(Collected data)
|---|

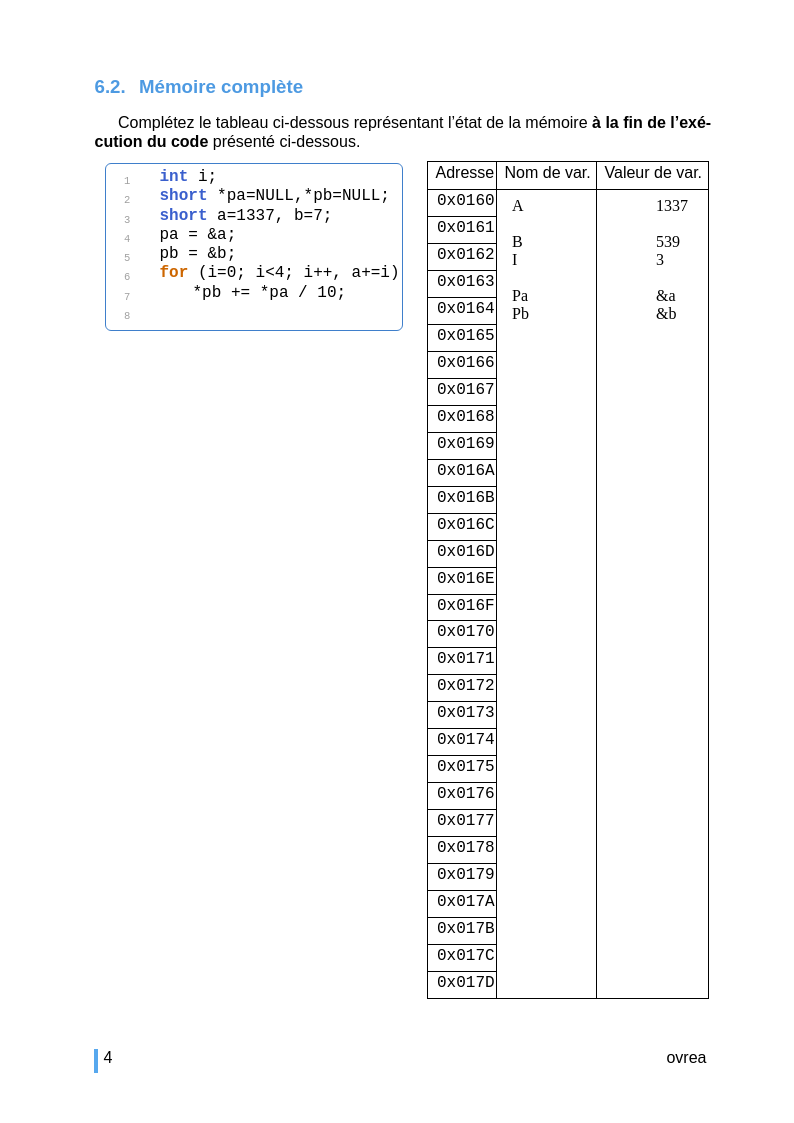
<!DOCTYPE html>
<html lang="fr">
<head>
<meta charset="utf-8">
<title>Mémoire complète</title>
<style>
:root {
  --ink: #000;
  --paper: #fff;
  --heading: #4d9ae2;
  --frame: #3f7fcb;
  --type: #3a5fcd;
  --control: #cd6600;
  --line-number: #a0a0a0;
  --marker: #57a8ee;
  --sans: "Liberation Sans", Arial, sans-serif;
  --mono: "Liberation Mono", "Courier New", monospace;
  --serif: "Liberation Serif", "Times New Roman", serif;
}
* { box-sizing: border-box; margin: 0; padding: 0; }
html, body { width: 794px; height: 1123px; overflow: hidden; background: var(--paper); }
.page {
  width: 794px; height: 1123px;
  padding: 76px 83px 50px 94.5px;
  display: flex; flex-direction: column;
  color: var(--ink); font: 16px/19px var(--sans);
}
h1 { display: flex; height: 37px; font: bold 18.7px/22px var(--sans); color: var(--heading); }
h1 span { width: 44.5px; }
.instruction { height: 48px; white-space: nowrap; }
.instruction span { display: block; }
.instruction .first-line { margin-left: 23.5px; text-align: justify; text-align-last: justify; }
.exercise { display: flex; justify-content: space-between; height: 838px; padding: 0 2px 0 10.5px; }
.code {
  width: 298px; height: 168px; margin-top: 2px; padding: 4px 0 0 18px;
  border: 1px solid var(--frame); border-radius: 6px;
  list-style: none; counter-reset: line;
  font: 16px/19.3px var(--mono);
}
.code li { display: flex; height: 19.3px; counter-increment: line; }
.code li::before {
  content: counter(line); flex: none; width: 35.5px;
  padding-top: 4px; font-size: 10.5px; color: var(--line-number);
}
.code code { font: inherit; white-space: pre; }
.code .indented { padding-left: 33px; }
.type { color: var(--type); }
.control { color: var(--control); }
.memory {
  display: grid; grid-template-columns: 69px 100px 112px; grid-template-rows: 28px 809px;
  width: 282px; height: 838px; border: solid var(--ink); border-width: 1px 0 0 1px;
}
.memory > * { border-right: 1px solid var(--ink); }
.column-title { padding-left: 7.5px; border-bottom: 1px solid var(--ink); line-height: 21px; white-space: nowrap; }
.addresses { display: grid; grid-template-rows: repeat(30, 1fr); list-style: none; font: 16px/23px var(--mono); }
.addresses li { min-height: 0; padding-left: 9px; border-bottom: 1px solid var(--ink); }
.answers {
  display: grid; grid-auto-rows: 18px; align-content: start;
  padding: 7px 0 0 15px; border-bottom: 1px solid var(--ink);
  list-style: none; font: 16px/18px var(--serif);
}
.values { padding-left: 59px; }
footer { display: flex; justify-content: space-between; height: 24px; margin: 50px 0 0 -0.5px; padding-right: 4.5px; line-height: 18px; }
.page-number { border-left: 4px solid var(--marker); padding-left: 5.5px; }
</style>
</head>
<body>
<main class="page">
  <h1><span>6.2.</span>Mémoire complète</h1>
  <p class="instruction">
    <span class="first-line">Complétez le tableau ci-dessous représentant l’état de la mémoire <b>à la fin de l’exé-</b></span>
    <span><b>cution du code</b> présenté ci-dessous.</span>
  </p>
  <section class="exercise">
    <ol class="code">
      <li><code><b class="type">int</b> i;</code></li>
      <li><code><b class="type">short</b> *pa=NULL,*pb=NULL;</code></li>
      <li><code><b class="type">short</b> a=1337, b=7;</code></li>
      <li><code>pa = &amp;a;</code></li>
      <li><code>pb = &amp;b;</code></li>
      <li><code><b class="control">for</b> (i=0; i&lt;4; i++, a+=i)</code></li>
      <li><code class="indented">*pb += *pa / 10;</code></li>
      <li></li>
    </ol>
    <div class="memory">
      <div class="column-title">Adresse</div>
      <div class="column-title">Nom de var.</div>
      <div class="column-title">Valeur de var.</div>
      <ul class="addresses">
        <li>0x0160</li><li>0x0161</li><li>0x0162</li><li>0x0163</li><li>0x0164</li>
        <li>0x0165</li><li>0x0166</li><li>0x0167</li><li>0x0168</li><li>0x0169</li>
        <li>0x016A</li><li>0x016B</li><li>0x016C</li><li>0x016D</li><li>0x016E</li>
        <li>0x016F</li><li>0x0170</li><li>0x0171</li><li>0x0172</li><li>0x0173</li>
        <li>0x0174</li><li>0x0175</li><li>0x0176</li><li>0x0177</li><li>0x0178</li>
        <li>0x0179</li><li>0x017A</li><li>0x017B</li><li>0x017C</li><li>0x017D</li>
      </ul>
      <ul class="answers names">
        <li>A</li><li></li><li>B</li><li>I</li><li></li><li>Pa</li><li>Pb</li>
      </ul>
      <ul class="answers values">
        <li>1337</li><li></li><li>539</li><li>3</li><li></li><li>&amp;a</li><li>&amp;b</li>
      </ul>
    </div>
  </section>
  <footer>
    <span class="page-number">4</span>
    <span class="school">ovrea</span>
  </footer>
</main>
</body>
</html>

|---|

* What to do:
Produce an exact copy of every line above, with the images left out.

* Solved exercise:
<!DOCTYPE html>
<html lang="fr">
<head>
<meta charset="utf-8">
<title>Mémoire complète</title>
<style>
:root {
  --ink: #000;
  --paper: #fff;
  --heading: #4d9ae2;
  --frame: #3f7fcb;
  --type: #3a5fcd;
  --control: #cd6600;
  --line-number: #a0a0a0;
  --marker: #57a8ee;
  --sans: "Liberation Sans", Arial, sans-serif;
  --mono: "Liberation Mono", "Courier New", monospace;
  --serif: "Liberation Serif", "Times New Roman", serif;
}
* { box-sizing: border-box; margin: 0; padding: 0; }
html, body { width: 794px; height: 1123px; overflow: hidden; background: var(--paper); }
.page {
  width: 794px; height: 1123px;
  padding: 76px 83px 50px 94.5px;
  display: flex; flex-direction: column;
  color: var(--ink); font: 16px/19px var(--sans);
}
h1 { display: flex; height: 37px; font: bold 18.7px/22px var(--sans); color: var(--heading); }
h1 span { width: 44.5px; }
.instruction { height: 48px; white-space: nowrap; }
.instruction span { display: block; }
.instruction .first-line { margin-left: 23.5px; text-align: justify; text-align-last: justify; }
.exercise { display: flex; justify-content: space-between; height: 838px; padding: 0 2px 0 10.5px; }
.code {
  width: 298px; height: 168px; margin-top: 2px; padding: 4px 0 0 18px;
  border: 1px solid var(--frame); border-radius: 6px;
  list-style: none; counter-reset: line;
  font: 16px/19.3px var(--mono);
}
.code li { display: flex; height: 19.3px; counter-increment: line; }
.code li::before {
  content: counter(line); flex: none; width: 35.5px;
  padding-top: 4px; font-size: 10.5px; color: var(--line-number);
}
.code code { font: inherit; white-space: pre; }
.code .indented { padding-left: 33px; }
.type { color: var(--type); }
.control { color: var(--control); }
.memory {
  display: grid; grid-template-columns: 69px 100px 112px; grid-template-rows: 28px 809px;
  width: 282px; height: 838px; border: solid var(--ink); border-width: 1px 0 0 1px;
}
.memory > * { border-right: 1px solid var(--ink); }
.column-title { padding-left: 7.5px; border-bottom: 1px solid var(--ink); line-height: 21px; white-space: nowrap; }
.addresses { display: grid; grid-template-rows: repeat(30, 1fr); list-style: none; font: 16px/23px var(--mono); }
.addresses li { min-height: 0; padding-left: 9px; border-bottom: 1px solid var(--ink); }
.answers {
  display: grid; grid-auto-rows: 18px; align-content: start;
  padding: 7px 0 0 15px; border-bottom: 1px solid var(--ink);
  list-style: none; font: 16px/18px var(--serif);
}
.values { padding-left: 59px; }
footer { display: flex; justify-content: space-between; height: 24px; margin: 50px 0 0 -0.5px; padding-right: 4.5px; line-height: 18px; }
.page-number { border-left: 4px solid var(--marker); padding-left: 5.5px; }
</style>
</head>
<body>
<main class="page">
  <h1><span>6.2.</span>Mémoire complète</h1>
  <p class="instruction">
    <span class="first-line">Complétez le tableau ci-dessous représentant l’état de la mémoire <b>à la fin de l’exé-</b></span>
    <span><b>cution du code</b> présenté ci-dessous.</span>
  </p>
  <section class="exercise">
    <ol class="code">
      <li><code><b class="type">int</b> i;</code></li>
      <li><code><b class="type">short</b> *pa=NULL,*pb=NULL;</code></li>
      <li><code><b class="type">short</b> a=1337, b=7;</code></li>
      <li><code>pa = &amp;a;</code></li>
      <li><code>pb = &amp;b;</code></li>
      <li><code><b class="control">for</b> (i=0; i&lt;4; i++, a+=i)</code></li>
      <li><code class="indented">*pb += *pa / 10;</code></li>
      <li></li>
    </ol>
    <div class="memory">
      <div class="column-title">Adresse</div>
      <div class="column-title">Nom de var.</div>
      <div class="column-title">Valeur de var.</div>
      <ul class="addresses">
        <li>0x0160</li><li>0x0161</li><li>0x0162</li><li>0x0163</li><li>0x0164</li>
        <li>0x0165</li><li>0x0166</li><li>0x0167</li><li>0x0168</li><li>0x0169</li>
        <li>0x016A</li><li>0x016B</li><li>0x016C</li><li>0x016D</li><li>0x016E</li>
        <li>0x016F</li><li>0x0170</li><li>0x0171</li><li>0x0172</li><li>0x0173</li>
        <li>0x0174</li><li>0x0175</li><li>0x0176</li><li>0x0177</li><li>0x0178</li>
        <li>0x0179</li><li>0x017A</li><li>0x017B</li><li>0x017C</li><li>0x017D</li>
      </ul>
      <ul class="answers names">
        <li>A</li><li></li><li>B</li><li>I</li><li></li><li>Pa</li><li>Pb</li>
      </ul>
      <ul class="answers values">
        <li>1337</li><li></li><li>539</li><li>3</li><li></li><li>&amp;a</li><li>&amp;b</li>
      </ul>
    </div>
  </section>
  <footer>
    <span class="page-number">4</span>
    <span class="school">ovrea</span>
  </footer>
</main>
</body>
</html>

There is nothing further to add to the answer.